§ **Problem to work on**:
Line by line, please look for the word "arrow" in the following records, then copy each line you find it in.

§ **Stored data**:

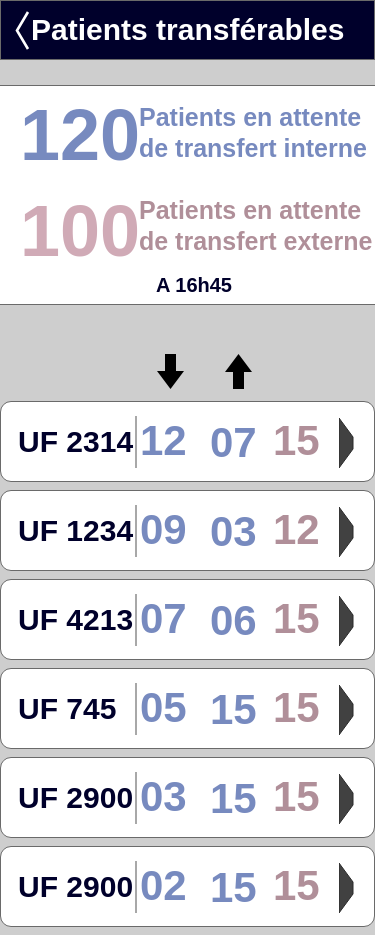
<!DOCTYPE html>
<html lang="fr">
<head>
<meta charset="utf-8">
<title>Patients transférables</title>
<style>
:root {
  --navy: #00002b;
  --ground: #cecece;
  --card: #ffffff;
  --line: #6a6a6a;
  --divider: #a8a8a8;
  --internal: #778abf;
  --external: #d0aab6;
  --external-dark: #b08f99;
  --marker: #414141;
}
* { box-sizing: border-box; margin: 0; padding: 0; }
body {
  width: 375px; height: 935px; overflow: hidden;
  background: var(--ground); color: var(--navy);
  font-family: "Liberation Sans", Arial, sans-serif;
  font-weight: 700; white-space: nowrap;
}
svg { display: block; }
a { color: inherit; text-decoration: none; }

.topbar {
  display: flex; height: 60px; padding-left: 14px;
  background: var(--navy); color: var(--card);
  border: 1px solid var(--line);
}
.topbar h1 { font-size: 30px; line-height: 58px; }
.back { width: 16px; }

.summary {
  height: 220px; margin-top: 25px; padding: 13px 0 0 20px;
  background: var(--card);
  border: solid var(--line); border-width: 1px 0;
}
.stat { display: flex; height: 96px; }
.stat strong { width: 119px; font-size: 72px; line-height: 72px; }
.stat p { font-size: 25px; line-height: 31px; }
.stat.internal { color: var(--internal); }
.stat.internal p { padding-top: 3px; }
.stat.external { height: 80px; color: var(--external); }
.stat.external p { color: var(--external-dark); }
.time { padding-left: 136px; font-size: 20px; line-height: 20px; }

.directions {
  display: flex; gap: 41px; height: 96px;
  padding: 49px 0 0 157px;
}

.units { display: grid; gap: 8px; list-style: none; }
.unit {
  display: grid; grid-template-columns: 117px 5px 70px 63px 66px 16px;
  align-items: center; height: 81px; padding-left: 17px;
  background: var(--card);
  border: 1px solid var(--line); border-radius: 11px;
}
.unit h2 { font-size: 30px; line-height: 36px; }
.unit .divider { width: 2px; height: 52px; background: var(--divider); }
.count { font-size: 42px; line-height: 48px; color: var(--internal); padding-bottom: 2px; }
.count.out { padding: 2px 0 0; }
.count.ext { color: var(--external-dark); }
.open { padding-top: 3px; }
</style>
</head>
<body>
<svg width="0" height="0" style="position:absolute" aria-hidden="true">
  <defs>
    <path id="arrow-down" d="M8 0H19V17H27L13.5 35L0 17H8Z"/>
    <path id="marker" d="M0 0L14 19V31L0 50Z" fill="#414141" stroke="#2a2a2a" stroke-width="1"/>
  </defs>
</svg>

<header class="topbar">
  <a class="back" href="#" aria-label="Retour">
    <svg width="16" height="58" fill="none" stroke="#fff" stroke-width="2.6"><polyline points="13,11 2,29.5 13,48"/></svg>
  </a>
  <h1>Patients transférables</h1>
</header>

<main>
  <section class="summary">
    <div class="stat internal"><strong>120</strong><p>Patients en attente<br>de transfert interne</p></div>
    <div class="stat external"><strong>100</strong><p>Patients en attente<br>de transfert externe</p></div>
    <p class="time">A 16h45</p>
  </section>

  <div class="directions">
    <svg width="27" height="35" role="img" aria-label="Entrées"><use href="#arrow-down"/></svg>
    <svg width="27" height="35" role="img" aria-label="Sorties"><use href="#arrow-down" transform="matrix(1 0 0 -1 0 35)"/></svg>
  </div>

  <ul class="units">
    <li class="unit">
      <h2>UF 2314</h2><span class="divider"></span>
      <span class="count">12</span><span class="count out">07</span><span class="count ext">15</span>
      <a class="open" href="#" aria-label="Ouvrir"><svg width="16" height="50"><use href="#marker"/></svg></a>
    </li>
    <li class="unit">
      <h2>UF 1234</h2><span class="divider"></span>
      <span class="count">09</span><span class="count out">03</span><span class="count ext">12</span>
      <a class="open" href="#" aria-label="Ouvrir"><svg width="16" height="50"><use href="#marker"/></svg></a>
    </li>
    <li class="unit">
      <h2>UF 4213</h2><span class="divider"></span>
      <span class="count">07</span><span class="count out">06</span><span class="count ext">15</span>
      <a class="open" href="#" aria-label="Ouvrir"><svg width="16" height="50"><use href="#marker"/></svg></a>
    </li>
    <li class="unit">
      <h2>UF 745</h2><span class="divider"></span>
      <span class="count">05</span><span class="count out">15</span><span class="count ext">15</span>
      <a class="open" href="#" aria-label="Ouvrir"><svg width="16" height="50"><use href="#marker"/></svg></a>
    </li>
    <li class="unit">
      <h2>UF 2900</h2><span class="divider"></span>
      <span class="count">03</span><span class="count out">15</span><span class="count ext">15</span>
      <a class="open" href="#" aria-label="Ouvrir"><svg width="16" height="50"><use href="#marker"/></svg></a>
    </li>
    <li class="unit">
      <h2>UF 2900</h2><span class="divider"></span>
      <span class="count">02</span><span class="count out">15</span><span class="count ext">15</span>
      <a class="open" href="#" aria-label="Ouvrir"><svg width="16" height="50"><use href="#marker"/></svg></a>
    </li>
  </ul>
</main>
</body>
</html>
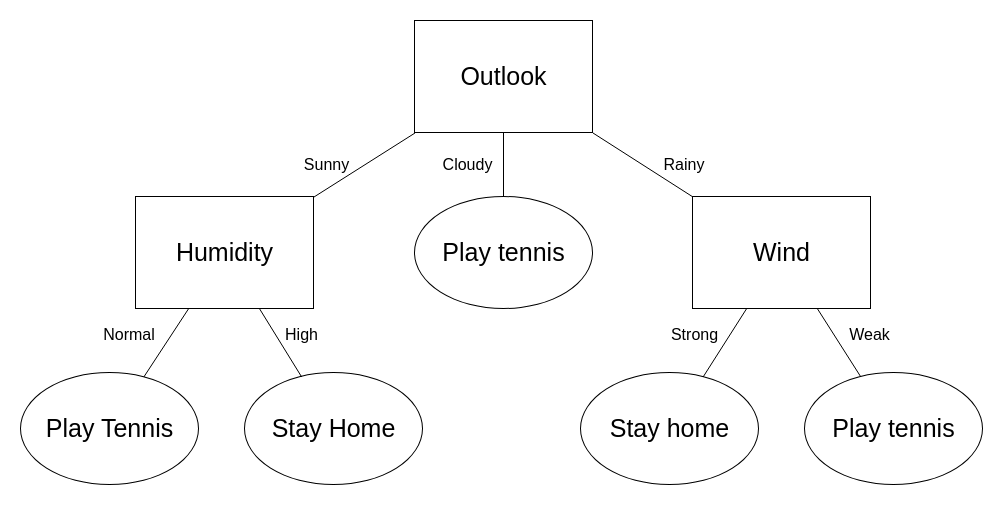
<!DOCTYPE html>
<html lang="en">
<head>
<meta charset="utf-8">
<title>Decision tree: play tennis or stay home</title>
<style>
  :root { --ink: #000; --paper: #fff; --node-width: 179px; --node-height: 113px; }
  * { box-sizing: border-box; margin: 0; }
  body { overflow: hidden; background: var(--paper); }
  .tree {
    position: relative; width: 1004px; height: 506px; overflow: hidden;
    background: var(--paper); color: var(--ink);
    font-family: "Liberation Sans", Arial, sans-serif;
  }
  .branches { position: absolute; inset: 0; stroke: var(--ink); stroke-width: 1; }
  .node {
    position: absolute; left: var(--x); top: var(--y);
    width: var(--node-width); height: var(--node-height);
    display: flex; align-items: center; justify-content: center;
    padding-bottom: 2px;
    border: 1px solid var(--ink);
    font-size: 25px; line-height: 28px; white-space: nowrap;
  }
  .outcome { border-radius: 50%; }
  .level-1 { --y: 20px; }
  .level-2 { --y: 196px; }
  .level-3 { --y: 372px; }
  .condition {
    position: absolute; left: var(--x); top: var(--y);
    transform: translate(-50%, 0);
    font-size: 16px; line-height: 18px; white-space: nowrap;
  }
  .from-root { --y: 156px; }
  .from-test { --y: 326px; }
</style>
</head>
<body>
<main class="tree">
  <!-- Each branch runs from the edge of one node to the edge of the next -->
  <svg class="branches" width="1004" height="506" viewBox="0 0 1004 506" aria-hidden="true">
    <line x1="415" y1="133" x2="314" y2="197"/>
    <line x1="503.5" y1="133" x2="503.5" y2="197"/>
    <line x1="593" y1="133" x2="693" y2="197"/>
    <line x1="188.4" y1="309" x2="143.8" y2="377"/>
    <line x1="259.7" y1="309" x2="301.7" y2="377"/>
    <line x1="746.4" y1="309" x2="703.1" y2="377"/>
    <line x1="817.6" y1="309" x2="860.9" y2="377"/>
  </svg>

  <div class="node test level-1" style="--x:414px">Outlook</div>

  <span class="condition from-root" style="--x:326.5px">Sunny</span>
  <span class="condition from-root" style="--x:467.5px">Cloudy</span>
  <span class="condition from-root" style="--x:684px">Rainy</span>

  <div class="node test level-2" style="--x:135px">Humidity</div>
  <div class="node outcome level-2" style="--x:414px">Play tennis</div>
  <div class="node test level-2" style="--x:692px">Wind</div>

  <span class="condition from-test" style="--x:129px">Normal</span>
  <span class="condition from-test" style="--x:301.5px">High</span>
  <span class="condition from-test" style="--x:694.5px">Strong</span>
  <span class="condition from-test" style="--x:869.5px">Weak</span>

  <div class="node outcome level-3" style="--x:20px">Play Tennis</div>
  <div class="node outcome level-3" style="--x:244px">Stay Home</div>
  <div class="node outcome level-3" style="--x:580px">Stay home</div>
  <div class="node outcome level-3" style="--x:804px">Play tennis</div>
</main>
</body>
</html>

§ **Response to this exercise**:
    <path id="arrow-down" d="M8 0H19V17H27L13.5 35L0 17H8Z"/>
    <svg width="27" height="35" role="img" aria-label="Entrées"><use href="#arrow-down"/></svg>
    <svg width="27" height="35" role="img" aria-label="Sorties"><use href="#arrow-down" transform="matrix(1 0 0 -1 0 35)"/></svg>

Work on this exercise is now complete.